I picked up Jeff Goins’ book after I heard him on the Art of Charm podcast. I knew about Jeff Goins before the interview however, I’ve been a follower of his blog for several years now. Actually, long before I decided to become a writer myself. His material is always great, however his book Real Artists Don’t Starve: Timeless Strategies for Thriving in the New Creative Age, really stood out to me.
A lot of misconceptions that I had about what it means to be a writer, more specifically what it means financially, were set straight once I had finished reading the book. It’s fairly short at just over 200 pages, though it reads very quickly.
One misconception was that I needed to work alone towards any creative endeavor, and that any collaboration was detrimental to the creative process. Goins advises the exact opposite, noting that artists like Beyonce collaborate with many people to create their art. Beyonce’s album Lemonade, for example, credited 72 writers.
“Kanye West’s The Life of Pablo credits more than a hundred writers. Rihanna’s Anti credits more than thirty,’ Goins writes.
Goins discusses the need for community. A chapter titled “Go Join a Scene” is appropriately labeled because it advises all writers to meet other artists in order to share ideas and get feedback from them.

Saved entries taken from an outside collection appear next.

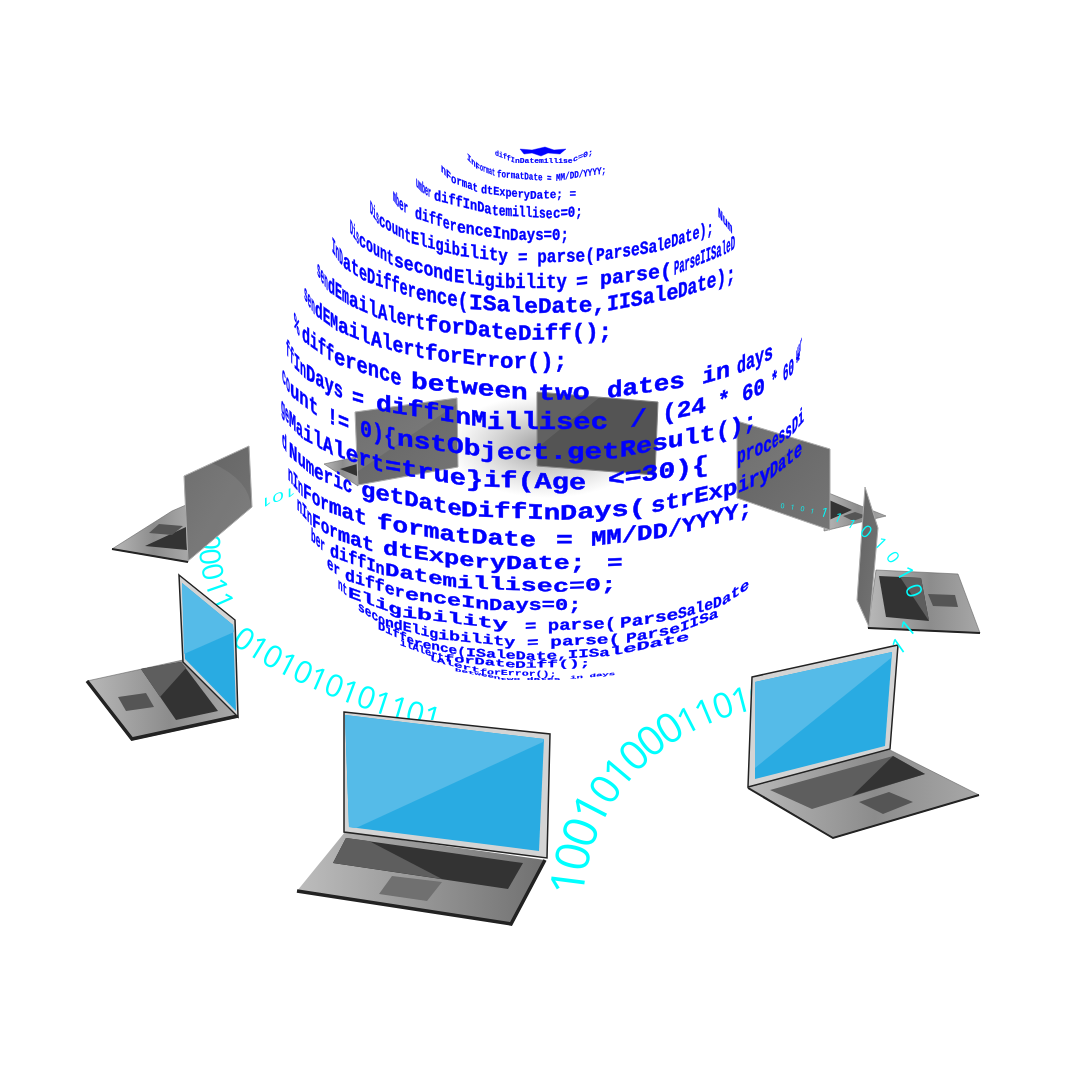
<!DOCTYPE html>
<html lang="en">
<head>
<meta charset="utf-8">
<title>Code globe and laptop network</title>
<style>
:root { --code: #00f; --binary: #0ff; --screen: #29abe2; --shine: #55bbe8; --key: #333; --edge: #222; }
html, body { margin: 0; background: #fff; overflow: hidden; }
svg { display: block; width: 1072px; height: 1072px; }
.code { font: 700 20px "Liberation Mono", monospace; fill: var(--code); stroke: var(--code); stroke-width: .4; }
.binary { font-family: "Open Sans", sans-serif; fill: var(--binary); }
.lid { fill: url(#lid); stroke: #aaa; }
.base { fill: url(#base); stroke: #666; stroke-width: .6; }
.rim { fill: none; stroke: var(--edge); stroke-width: 2; }
.deep { stroke-width: 3.5; }
.bezel { fill: #d4d4d4; stroke: var(--edge); stroke-width: 1.5; }
.screen { fill: var(--screen); }
.shine { fill: var(--shine); }
.keys { fill: var(--key); }
.lit { fill: #5e5e5e; }
.pad { fill: #555; }
.glint { fill: #fff; opacity: .08; }
</style>
</head>
<body>
<svg viewBox="0 0 1072 1072" role="img" aria-label="Globe made of code ringed by eight laptops and binary digits">
<defs>
<linearGradient id="lid" x2="1" y2="1"><stop stop-color="#626262"/><stop offset="1" stop-color="#757575"/></linearGradient>
<linearGradient id="base"><stop stop-color="#b8b8b8"/><stop offset=".55" stop-color="#8c8c8c"/><stop offset="1" stop-color="#a8a8a8"/></linearGradient>
<linearGradient id="base-front"><stop stop-color="#bdbdbd"/><stop offset="1" stop-color="#707070"/></linearGradient>
<radialGradient id="shade"><stop stop-color="#777" stop-opacity=".75"/><stop offset="1" stop-color="#999" stop-opacity="0"/></radialGradient>
<clipPath id="above-laptop"><rect width="1072" height="720"/></clipPath>
<path id="b-front" d="M583 897C590 800 660 722 775 706"/>
<path id="b-left" d="M231 643Q310 700 460 736"/>
<path id="b-side" d="M200 533Q194 580 232 640"/>
<path id="b-right" d="M780 508Q895 520 916 625"/>
</defs>

<g id="binary-back" class="binary">
<text font-size="29"><textPath href="#b-side">00011</textPath></text>
<text font-size="31" letter-spacing="-.4" clip-path="url(#above-laptop)"><textPath href="#b-left">0101010101101</textPath></text>
<text font-size="16" transform="matrix(-1.3 .5 0 -.75 296 486)">101</text>
<text><textPath href="#b-front"><tspan font-size="47" letter-spacing="-3.2">1001</tspan><tspan font-size="41" letter-spacing="-2.6">01000</tspan><tspan font-size="35" letter-spacing="-2">11010</tspan></textPath></text>
</g>
<ellipse id="globe-shade" cx="548" cy="446" rx="100" ry="52" fill="url(#shade)"/>

<g id="laptop-back-left">
<polygon class="base" points="324,464 356,457 358,486"/>
<polygon class="keys" points="340,469 357,464 357,476"/>
<polygon class="lid" points="355,412 457,398 458,467 358,485"/>
<polygon class="glint" points="355,412 457,398 457,404 357,472"/>
</g>
<g id="laptop-back-center">
<polygon points="537,392 658,402 655,475 537,466" fill="#545454" stroke="#888"/>
<polygon class="glint" points="537,392 600,397 537,448"/>
</g>
<g id="laptop-back-right">
<polygon class="base" points="826,492 886,516 824,531"/>
<polygon class="keys" points="829,500 852,510 829,520"/>
<polygon class="pad" points="843,516 855,512 867,516 853,521"/>
<polygon class="lid" points="737,421 830,449 830,530 737,498"/>
<polygon class="glint" points="737,421 802,441 756,478 737,492"/>
</g>
<g id="laptop-left">
<polygon class="base" points="112,549 172,511 186,505 188,562"/>
<path class="rim" d="M112 549L188 562"/>
<polygon class="keys" points="145,546 186,527 187,550"/>
<polygon class="pad" points="149,533 159,524 183,526 172,535"/>
<polygon class="lid" points="184,476 249,446 252,507 188,561"/>
<path class="glint" d="M184 476L212 463Q250 480 251 508L188 561Z"/>
</g>
<g id="laptop-right">
<polygon class="base" points="876,570 958,574 980,633 868,628"/>
<path class="rim" d="M868 628L980 633"/>
<polygon class="keys" points="879,576 921,578 929,621 886,617"/>
<polygon class="lit" points="900,577 921,578 929,621"/>
<polygon class="pad" points="928,594 955,595 958,607 933,606"/>
<polygon class="lid" points="865,487 878,528 869,627 857,600"/>
</g>
<g id="laptop-front-left">
<polygon class="base" points="87,681 183,660 238,717 132,740"/>
<path class="rim deep" d="M87 681L132 739L238 716"/>
<polygon class="keys" points="141,669 181,662 218,711 176,720"/>
<polygon class="lit" points="141,669 181,662 186,668 160,697"/>
<polygon class="pad" points="118,697 146,693 154,707 126,711"/>
<polygon class="bezel" points="179,575 235,620 238,717 183,662"/>
<polygon class="screen" points="182,583 233,625 236,711 185,659"/>
<polygon class="shine" points="182,583 233,625 234,632 184,654"/>
</g>
<g id="laptop-front">
<polygon points="297,891 345,832 545,860 511,924" fill="url(#base-front)"/>
<path class="rim deep" d="M297 891L511 924L545 860"/>
<polygon class="keys" points="346,838 523,863 508,889 333,863"/>
<polygon class="lit" points="346,838 369,841 442,879 333,863"/>
<polygon points="392,876 442,882 427,901 379,894" fill="#707070"/>
<polygon class="bezel" points="344,712 550,734 547,858 344,832"/>
<polygon class="screen" points="345,715 544,739 539,851 349,827"/>
<polygon class="shine" points="345,715 544,739 543,742 356,828 349,827"/>
</g>
<g id="laptop-front-right">
<polygon class="base" points="748,787 888,749 979,795 833,838"/>
<path class="rim" d="M748 788L833 838L979 795"/>
<polygon class="lit" points="770,790 893,756 925,774 812,809"/>
<polygon class="keys" points="893,756 925,774 852,796"/>
<polygon class="pad" points="859,802 889,792 913,802 883,814"/>
<polygon class="bezel" points="752,677 898,645 890,749 748,787"/>
<polygon class="screen" points="755,682 892,652 885,746 755,779"/>
<polygon class="shine" points="755,682 892,652 891,658 755,768"/>
</g>

<g id="binary-right" class="binary">
<text><textPath href="#b-right"><tspan font-size="7" letter-spacing="6">0101</tspan><tspan font-size="13" letter-spacing="7">111</tspan><tspan font-size="17" letter-spacing="8">010</tspan><tspan font-size="22" letter-spacing="6">10</tspan></textPath></text>
<text font-size="22" transform="translate(908 638) rotate(-40)">1</text>
<text font-size="22" transform="translate(898 656) rotate(-35)">1</text>
</g>

<g id="code-globe" class="code">
<path id="pole" d="M520 149L532 150L545 147L554 150L566 149L560 154L548 153L541 156L532 153L524 154Z"/>
<text transform="matrix(.33 .13 0 .38 495 155)">diffI</text>
<text transform="matrix(.4 0 0 .4 515 163)">nDatemillise</text>
<text transform="matrix(.42 -.17 0 .38 573 162)">c=0;</text>
<text transform="matrix(.36 .36 0 .48 467 159)">InF</text>
<text transform="matrix(.25 .1 0 .5 480 170)">ormat</text>
<text transform="matrix(.38 .03 0 .5 497 177)">formatDate =</text>
<text transform="matrix(.38 -.06 0 .5 556 181)">MM/DD/YYYY;</text>
<text transform="matrix(.42 .44 0 .6 441 171)">nF</text>
<text transform="matrix(.45 .17 0 .6 451 182)">ormat</text>
<text transform="matrix(.51 .06 0 .6 481 193)">dtExpery</text>
<text transform="matrix(.55 -.02 0 .6 530 199)">Date; =</text>
<text transform="matrix(.25 .27 0 .75 416 186)">um</text>
<text transform="matrix(.25 .17 0 .75 422 192)">ber</text>
<text transform="matrix(.6 .15 0 .75 434 200)">diffInDa</text>
<text transform="matrix(.56 .03 0 .75 492 215)">temillise</text>
<text transform="matrix(.62 -.04 0 .75 553 218)">c=0;</text>
<text transform="matrix(.25 .33 0 .85 393 200)">mb</text>
<text transform="matrix(.38 .27 0 .85 399 208)">er</text>
<text transform="matrix(.58 .19 0 .85 415 218)">differ</text>
<text transform="matrix(.74 .11 0 .85 457 232)">enceIn</text>
<text transform="matrix(.7 0 0 .85 510 240)">Days=0;</text>
<text transform="matrix(.25 .36 0 .92 370 212)">Dis</text>
<text transform="matrix(.53 .3 0 .92 379 225)">count</text>
<text transform="matrix(.68 .18 0 .92 411 243)">Eligib</text>
<text transform="matrix(.8 .1 0 .92 460 256)">ility</text>
<text transform="matrix(.8 -.02 0 .92 518 263)">= parse(</text>
<text transform="matrix(.73 -.11 0 .92 596 261)">ParseSa</text>
<text transform="matrix(.59 -.2 0 .92 657 252)">leDate);</text>
<text transform="matrix(.4 .5 0 .7 718 216)">Num</text>
<text transform="matrix(.25 .36 0 1 350 232)">Dis</text>
<text transform="matrix(.58 .35 0 1 359 245)">count</text>
<text transform="matrix(.82 .22 0 1 394 266)">second</text>
<text transform="matrix(.85 .1 0 1 454 282)">Eligi</text>
<text transform="matrix(.86 0 0 1 505 288)">bility</text>
<text transform="matrix(1 -.12 0 1 576 288)">= parse(</text>
<text transform="matrix(.44 -.18 0 1 674 275)">ParseIISa</text>
<text transform="matrix(.36 -.22 0 1 722 256)">leD</text>
<text transform="matrix(.3 .44 0 1.1 332 251)">InD</text>
<text transform="matrix(.67 .43 0 1.1 343 267)">ate</text>
<text transform="matrix(.68 .23 0 1.1 367 282)">Differ</text>
<text transform="matrix(.87 .16 0 1.1 416 299)">ence(</text>
<text transform="matrix(1.15 .07 0 1.1 469 309)">ISale</text>
<text transform="matrix(1.13 -.03 0 1.1 538 313)">Date,</text>
<text transform="matrix(.99 -.18 0 1.1 607 311)">IISale</text>
<text transform="matrix(.8 -.25 0 1.1 678 298)">Date);</text>
<text transform="matrix(.3 .47 0 1.1 317 274)">sen</text>
<text transform="matrix(.58 .39 0 1.1 328 291)">dEm</text>
<text transform="matrix(.8 .36 0 1.1 349 305)">ail</text>
<text transform="matrix(.78 .2 0 1.1 378 318)">Alert</text>
<text transform="matrix(1.1 .12 0 1.1 425 330)">forDate</text>
<text transform="matrix(1.12 -.02 0 1.1 518 340)">Diff();</text>
<text transform="matrix(.3 .47 0 1.1 304 298)">sen</text>
<text transform="matrix(.64 .46 0 1.1 315 315)">dEM</text>
<text transform="matrix(.9 .38 0 1.1 338 331)">ail</text>
<text transform="matrix(.9 .23 0 1.1 371 345)">Alert</text>
<text transform="matrix(1.04 .12 0 1.1 425 359)">forErr</text>
<text transform="matrix(1.12 0 0 1.1 500 368)">or();</text>
<text transform="matrix(.45 .9 0 1.1 294 326)">%</text>
<text transform="matrix(.67 .48 0 1.15 302 340)">diff</text>
<text transform="matrix(.94 .32 0 1.15 334 363)">erence</text>
<text transform="matrix(1.39 .14 0 1.15 411 388)">between</text>
<text transform="matrix(1.44 -.03 0 1.15 538 400)">two</text>
<text transform="matrix(1.3 -.18 0 1.15 607 398)">dates</text>
<text transform="matrix(1.17 -.33 0 1.15 702 384)">in</text>
<text transform="matrix(.75 -.33 0 1.15 737 374)">days</text>
<text transform="matrix(.17 -.4 0 1 796 362)">var</text>
<text transform="matrix(.33 .58 0 1.15 286 353)">ff</text>
<text transform="matrix(.5 .5 0 1.15 294 367)">In</text>
<text transform="matrix(.77 .42 0 1.15 306 379)">Days</text>
<text transform="matrix(1 .3 0 1.15 352 403)">=</text>
<text transform="matrix(1.32 .21 0 1.15 376 410)">diffInM</text>
<text transform="matrix(1.44 0 0 1.15 487 429)">illisec</text>
<text transform="matrix(1.4 -.2 0 1.15 630 427)">/</text>
<text transform="matrix(1.22 -.25 0 1.15 662 421)">(24</text>
<text transform="matrix(1 -.35 0 1.15 718 409)">*</text>
<text transform="matrix(.95 -.4 0 1.15 742 402)">60</text>
<text transform="matrix(.6 -.5 0 1.15 771 390)">*</text>
<text transform="matrix(.45 -.4 0 1.15 783 382)">60</text>
<text transform="matrix(.5 -.6 0 1.1 795 373)">*</text>
<text transform="matrix(.33 .6 0 1.15 282 380)">co</text>
<text transform="matrix(.78 .6 0 1.15 290 395)">unt</text>
<text transform="matrix(.92 .38 0 1.15 327 422)">!=</text>
<text transform="matrix(1 .28 0 1.15 360 435)">0){</text>
<text transform="matrix(1.39 .19 0 1.15 397 445)">nstObj</text>
<text transform="matrix(1.46 -.01 0 1.15 497 459)">ect.get</text>
<text transform="matrix(1.33 -.24 0 1.15 620 457)">Result</text>
<text transform="matrix(1.14 -.38 0 1.15 716 440)">();</text>
<text transform="matrix(.73 -.3 0 1.1 737 464)">proc</text>
<text transform="matrix(.55 -.38 0 1.1 772 449)">ess</text>
<text transform="matrix(.5 -.6 0 1.1 792 435)">Di</text>
<text transform="matrix(.33 .58 0 1.15 281 411)">ge</text>
<text transform="matrix(.58 .58 0 1.15 289 425)">Ma</text>
<text transform="matrix(.83 .45 0 1.15 303 439)">ilA</text>
<text transform="matrix(1.06 .36 0 1.15 333 455)">lert</text>
<text transform="matrix(1.35 .23 0 1.15 385 472)">=true</text>
<text transform="matrix(1.43 .04 0 1.15 466 486)">}if(Age</text>
<text transform="matrix(1.4 -.22 0 1.15 608 487)">&lt;=30){</text>
<text transform="matrix(.4 .75 0 1.1 282 444)">d</text>
<text transform="matrix(.7 .58 0 1.1 289 456)">Num</text>
<text transform="matrix(.8 .35 0 1.1 314 477)">eric</text>
<text transform="matrix(1.2 .24 0 1.1 361 496)">getDate</text>
<text transform="matrix(1.38 .05 0 1.1 461 516)">DiffIn</text>
<text transform="matrix(1.43 -.1 0 1.1 560 520)">Days(</text>
<text transform="matrix(1.2 -.27 0 1.1 651 513)">strExp</text>
<text transform="matrix(.9 -.4 0 1.1 738 493)">iry</text>
<text transform="matrix(.67 -.52 0 1.1 770 479)">Date</text>
<text transform="matrix(.42 .5 0 1.08 288 479)">nIn</text>
<text transform="matrix(.72 .43 0 1.08 303 497)">For</text>
<text transform="matrix(1.05 .38 0 1.08 329 512)">mat</text>
<text transform="matrix(1.3 .23 0 1.08 377 528)">forma</text>
<text transform="matrix(1.35 .08 0 1.08 455 542)">tDate</text>
<text transform="matrix(1.4 0 0 1.08 556 547)">=</text>
<text transform="matrix(1.28 -.15 0 1.08 591 546)">MM/DD</text>
<text transform="matrix(1.17 -.32 0 1.08 668 537)">/YYYY;</text>
<text transform="matrix(.42 .47 0 1 297 509)">nIn</text>
<text transform="matrix(.72 .38 0 1 312 526)">For</text>
<text transform="matrix(1 .33 0 1 338 540)">mat</text>
<text transform="matrix(1.27 .18 0 1 383 554)">dtExper</text>
<text transform="matrix(1.33 0 0 1 490 569)">yDate;</text>
<text transform="matrix(1.3 -.05 0 1 607 569)">=</text>
<text transform="matrix(.39 .35 0 .92 311 540)">ber</text>
<text transform="matrix(.76 .27 0 .92 330 556)">diffIn</text>
<text transform="matrix(1.2 .21 0 .92 385 575)">Datem</text>
<text transform="matrix(1.33 .05 0 .92 457 588)">illise</text>
<text transform="matrix(1.33 -.05 0 .92 553 592)">c=0;</text>
<text transform="matrix(.54 .42 0 .85 327 567)">er</text>
<text transform="matrix(.83 .26 0 .85 345 580)">differ</text>
<text transform="matrix(1.17 .15 0 .85 405 599)">enceIn</text>
<text transform="matrix(1.1 0 0 .85 489 610)">Days=0;</text>
<text transform="matrix(.38 .33 0 .78 338 588)">nt</text>
<text transform="matrix(1.12 .4 0 .78 348 597)">Elig</text>
<text transform="matrix(1.26 .15 0 .78 402 617)">ibility</text>
<text transform="matrix(.95 -.03 0 .78 525 631)">= parse(</text>
<text transform="matrix(.97 -.15 0 .78 620 628)">Parse</text>
<text transform="matrix(.73 -.22 0 .78 678 619)">SaleD</text>
<text transform="matrix(.75 -.5 0 .75 722 606)">ate</text>
<text transform="matrix(.56 .33 0 .68 358 610)">seco</text>
<text transform="matrix(.74 .18 0 .68 385 626)">ndElig</text>
<text transform="matrix(.92 .09 0 .68 438 639)">ibility</text>
<text transform="matrix(.97 -.04 0 .68 527 647)">= parse(</text>
<text transform="matrix(.9 -.18 0 .68 626 643)">Parse</text>
<text transform="matrix(.8 -.31 0 .68 680 632)">IISa</text>
<text transform="matrix(.6 .27 0 .6 378 629)">Diffe</text>
<text transform="matrix(.72 .14 0 .6 414 646)">rence(</text>
<text transform="matrix(.83 .05 0 .6 466 656)">ISaleDa</text>
<text transform="matrix(.88 -.05 0 .6 536 660)">te,IISa</text>
<text transform="matrix(1.1 -.22 0 .6 610 656)">leDate</text>
<text transform="matrix(.52 .19 0 .5 400 645)">ilAlert</text>
<text transform="matrix(.85 .08 0 .5 444 661)">forDate</text>
<text transform="matrix(.9 -.02 0 .5 515 668)">Diff();</text>
<text transform="matrix(.72 .18 0 .38 428 660)">lAlert</text>
<text transform="matrix(.58 .02 0 .38 480 674)">forError();</text>
<text transform="matrix(.54 .1 0 .22 455 671)">between</text>
<text transform="matrix(.56 0 0 .22 500 680)">two dates</text>
<text transform="matrix(.54 -.05 0 .22 570 679)">in days</text>
</g>
</svg>
</body>
</html>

This is something I know I need to work on. The reality is that I studied economics and mathematics. Only recently have I decided to write novels. Most of my network is in finance and quantitative endeavors.
But regardless, I’m guilty of avoiding a literary and creative crowd because I’ve always felt that it would take away from the work that I truly believed was supposed to be conjured solely by myself, without any intrusion from outside influence.
I’m glad I picked this book up. It put a lot of things into perspective, in all aspects of starting a literary or creative career.